“Medicaid should not be a program that people stay on for the remainder of their life, especially if they can work. It needs to be transitory, so that we can save it for other folks that actually need it," Cameron said at a candidate forum during the GOP primary in April, the same month the questionnaire was released.
If an effort to repeal the ACA federally was successful, the 2014 state Medicaid expansion would be invalidated.
According to the Kaiser Family Foundation, Medicaid enrollment in Kentucky jumped 95% from the period before the ACA was passed to January 2016. As of September 2022, over 600,000 people in Kentucky were enrolled in Medicaid as part of the ACA expansion.
Asked for a comment on the questionnaire, Cameron echoed his earlier remarks in a statement to NBC News.
"As governor, I will make sure our most vulnerable are taken care of, while getting able-bodied people back to work,” he said.
Health policy has already been a flashpoint in the race. Democrats are attacking Cameron for the work requirement plan he touts on the trail.
A narrator in a TV ad run by a group affiliated with the Democratic Governors Association alleges that "Cameron threatens to take away coverage from over 95,000 Kentuckians."
Beshear, the Democratic incumbent, has been a proponent of increasing the scope of the state's Medicaid program.
He expanded Kentucky's Medicaid to cover dental, vision and hearing services (though that move was later rolled back by the Republican state legislature) and signed a bill that would increase Medicaid payment rates for outpatient procedures performed at hospitals, which partially helps to increase funding to hospitals in the state.
When he ran for governor in 2019, Beshear bested then-Gov. Matt Bevin, a Republican.
Bevin repeatedly tried to impose certain work requirements for Medicaid, a move that was rejected by federal judge.
The TV ad from Defending Bluegrass Values, the DGA-backed group, ties Cameron's plan to Bevin's, with a narrator telling viewers that, "Cameron says he absolutely supports bringing back Matt Bevin's ruthless Medicaid plan."
In addition to the question regarding the ACA, the other questions Cameron answered for Northern Kentucky Right to Life largely dealt with abortion and birth control.
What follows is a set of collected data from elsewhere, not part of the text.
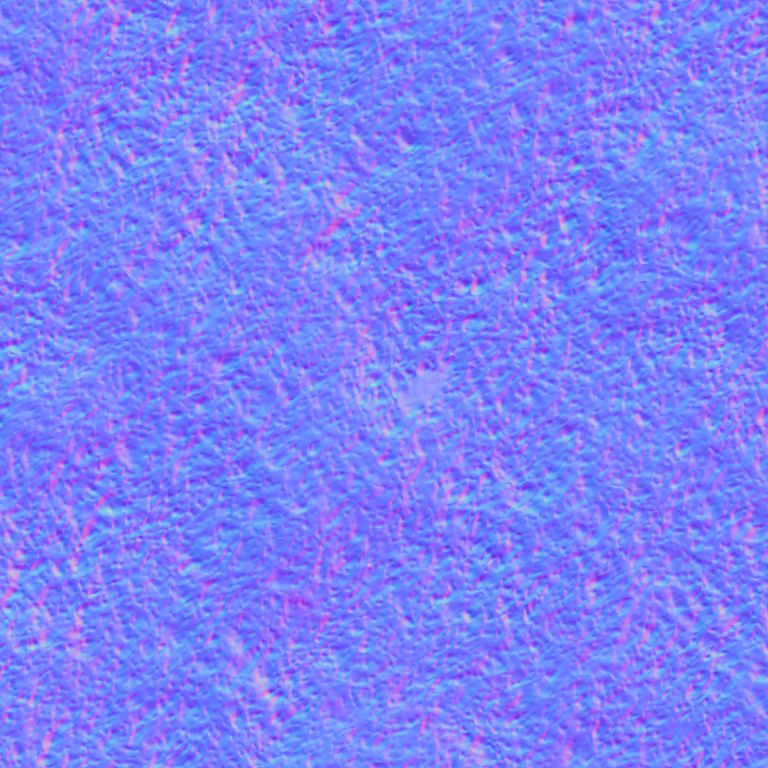
Give the GLSL for this texture map, as a Shadertoy shader.

```glsl
// Tangent-space normal map of rough, chipped rock with a slanted grain.
// Cellular bump layers supply slopes analytically; sparse streaks and one
// smooth scar are added, then the summed slope becomes a unit normal.

const int   LAYERS       = 6;
const float SLOPES[LAYERS] = float[](0.032, 0.034, 0.045, 0.09, 0.19, 0.21);
const int   FIRST_FINE   = 2;      // layers from here on are chipped
const float BASE_FREQ    = 5.0;    // cells across the canvas, coarsest layer
const float FREQ_STEP    = 2.0;
const float GRAIN_ANGLE  = 0.92;   // radians, rising to the right
const float GRAIN_STRETCH = 1.3;
const float CREASE       = 0.32;   // share of sharp folds in the fine layers
const float CHIP_WARP    = 0.07;   // how far each layer bends the next
const vec2  TILT         = vec2(-0.12, -0.012);
const vec2  SKEW         = vec2(0.5, 1.4);   // gain of left and right slopes
const vec2  CREST_LIFT   = vec2(0.3, 0.22);  // pulls steep faces to one corner

const float STREAK_FREQ  = 6.5;
const vec2  RIDGE_SLOPE  = vec2(0.32, 0.04);
const vec2  GULLY_SLOPE  = vec2(0.17, -0.14);

const vec2  SCAR_CENTRE  = vec2(0.555, 0.497);
const vec2  SCAR_RADII   = vec2(0.036, 0.016);
const float SCAR_ANGLE   = 0.68;
const vec2  SCAR_SLOPE   = vec2(0.18, 0.20);

vec3 hash3(vec2 cell) {
    vec3 h = fract(cell.xyx * vec3(0.1031, 0.1030, 0.0973));
    h += dot(h, h.yxz + 33.33);
    return fract((h.xxy + h.yzz) * h.zyx);
}

vec2 direction(float angle) {
    return vec2(cos(angle), sin(angle));
}

// Coordinates along and across a direction
vec2 toFrame(vec2 p, vec2 along) {
    return vec2(dot(p, along), dot(p, vec2(along.y, -along.x)));
}

// Raised or sunken smooth bumps, one per cell: x = height, yz = gradient
vec3 bumps(vec2 p) {
    vec2 cell = floor(p);
    vec3 sum = vec3(0.0);
    for (int j = -1; j <= 1; j++)
    for (int i = -1; i <= 1; i++) {
        vec2 id = cell + vec2(i, j);
        vec3 rnd = hash3(id);
        vec2 d = p - id - rnd.xy;
        float w = max(0.0, 1.0 - dot(d, d));
        float height = rnd.z - 0.5 + 0.5 * sign(rnd.z - 0.5);
        sum += height * w * w * vec3(w, -6.0 * d);
    }
    return sum;
}

// Layered slopes, stretched along the grain
vec2 rockSlope(vec2 p) {
    vec2 slope = vec2(0.0);
    vec2 bend = vec2(0.0);
    float freq = BASE_FREQ;
    float rough = 1.0;
    for (int k = 0; k < LAYERS; k++) {
        vec2 along = direction(GRAIN_ANGLE + 0.22 * sin(2.4 * float(k)));
        vec2 across = vec2(along.y, -along.x);
        vec2 q = toFrame(p, along) * vec2(1.0 / GRAIN_STRETCH, 1.0);
        vec3 b = bumps(q * freq + bend + 17.3 * float(k + 1));
        if (k == 1) rough = clamp(1.0 + 0.25 * b.x, 0.85, 1.15);
        if (k >= FIRST_FINE) {
            bend = CHIP_WARP * b.yz;
            float fold = b.x / sqrt(b.x * b.x + 0.015);
            b.yz *= mix(1.0, fold, CREASE) * rough;
        }
        slope += SLOPES[k] * (along * b.y / GRAIN_STRETCH + across * b.z);
        freq *= FREQ_STEP;
    }
    return slope;
}

// Sparse ragged streaks: steep narrow ridges and wider falling gullies
vec2 streakSlope(vec2 p) {
    vec2 q = p * STREAK_FREQ;
    q += 0.035 * sin(q.yx * vec2(9.0, 7.0) + 2.0 * sin(q * 4.3));
    vec2 cell = floor(q);
    vec2 slope = vec2(0.0);
    for (int j = -1; j <= 1; j++)
    for (int i = -1; i <= 1; i++) {
        vec2 id = cell + vec2(i, j);
        vec3 place = hash3(id + 51.0);
        vec3 form = hash3(id + 93.0);
        bool ridge = form.x < 0.6;
        float angle = (ridge ? 1.25 : -0.85) + 0.5 * (form.y - 0.5);
        vec2 size = ridge ? vec2(0.36, 0.03) : vec2(0.45, 0.08);
        vec2 d = toFrame(q - id - place.xy, direction(angle)) / size;
        float strength = smoothstep(0.25, 0.9, place.z);
        slope += strength * exp(-dot(d, d)) * (ridge ? RIDGE_SLOPE : GULLY_SLOPE);
    }
    float breaks = clamp(0.75 + 0.8 * bumps(p * 42.0 + 7.0).x, 0.1, 1.5);
    return slope * breaks;
}

void mainImage(out vec4 fragColor, in vec2 fragCoord) {
    vec2 p = fragCoord / min(iResolution.x, iResolution.y);
    vec2 warped = p + 0.003 * sin(p.yx * vec2(31.0, 37.0) + 2.0 * sin(p * 19.0));

    vec2 slope = rockSlope(warped);
    slope.x *= mix(SKEW.x, SKEW.y, smoothstep(-0.15, 0.25, slope.x));
    slope += CREST_LIFT * max(slope.yx, 0.0);
    slope += TILT + streakSlope(p);

    // Smooth scar with a ragged soft rim
    vec2 d = toFrame(warped - SCAR_CENTRE, direction(SCAR_ANGLE)) / SCAR_RADII;
    float scar = 1.0 - smoothstep(0.75, 1.2, length(d + 0.4 * slope));
    slope = mix(slope, SCAR_SLOPE + 0.25 * slope, 0.9 * scar);

    vec3 normal = normalize(vec3(slope, 1.0));
    fragColor = vec4(0.5 + 0.5 * normal, 1.0);
}
```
He answered "yes" to questions about supporting codifying personhood from the moment of fertilization in the U.S. Constitution; criminalizing providers who perform abortions (except in cases to save the life of a mother); and supporting legislation to forbid "all use of local, state, federal, and/or Medicare or Medicaid funds for abortion." The questionnaire's definition of abortion includes "the so-called 'morning after pill,' Norplant, Depo Provera, or the so-called 'standard birth control pill.'"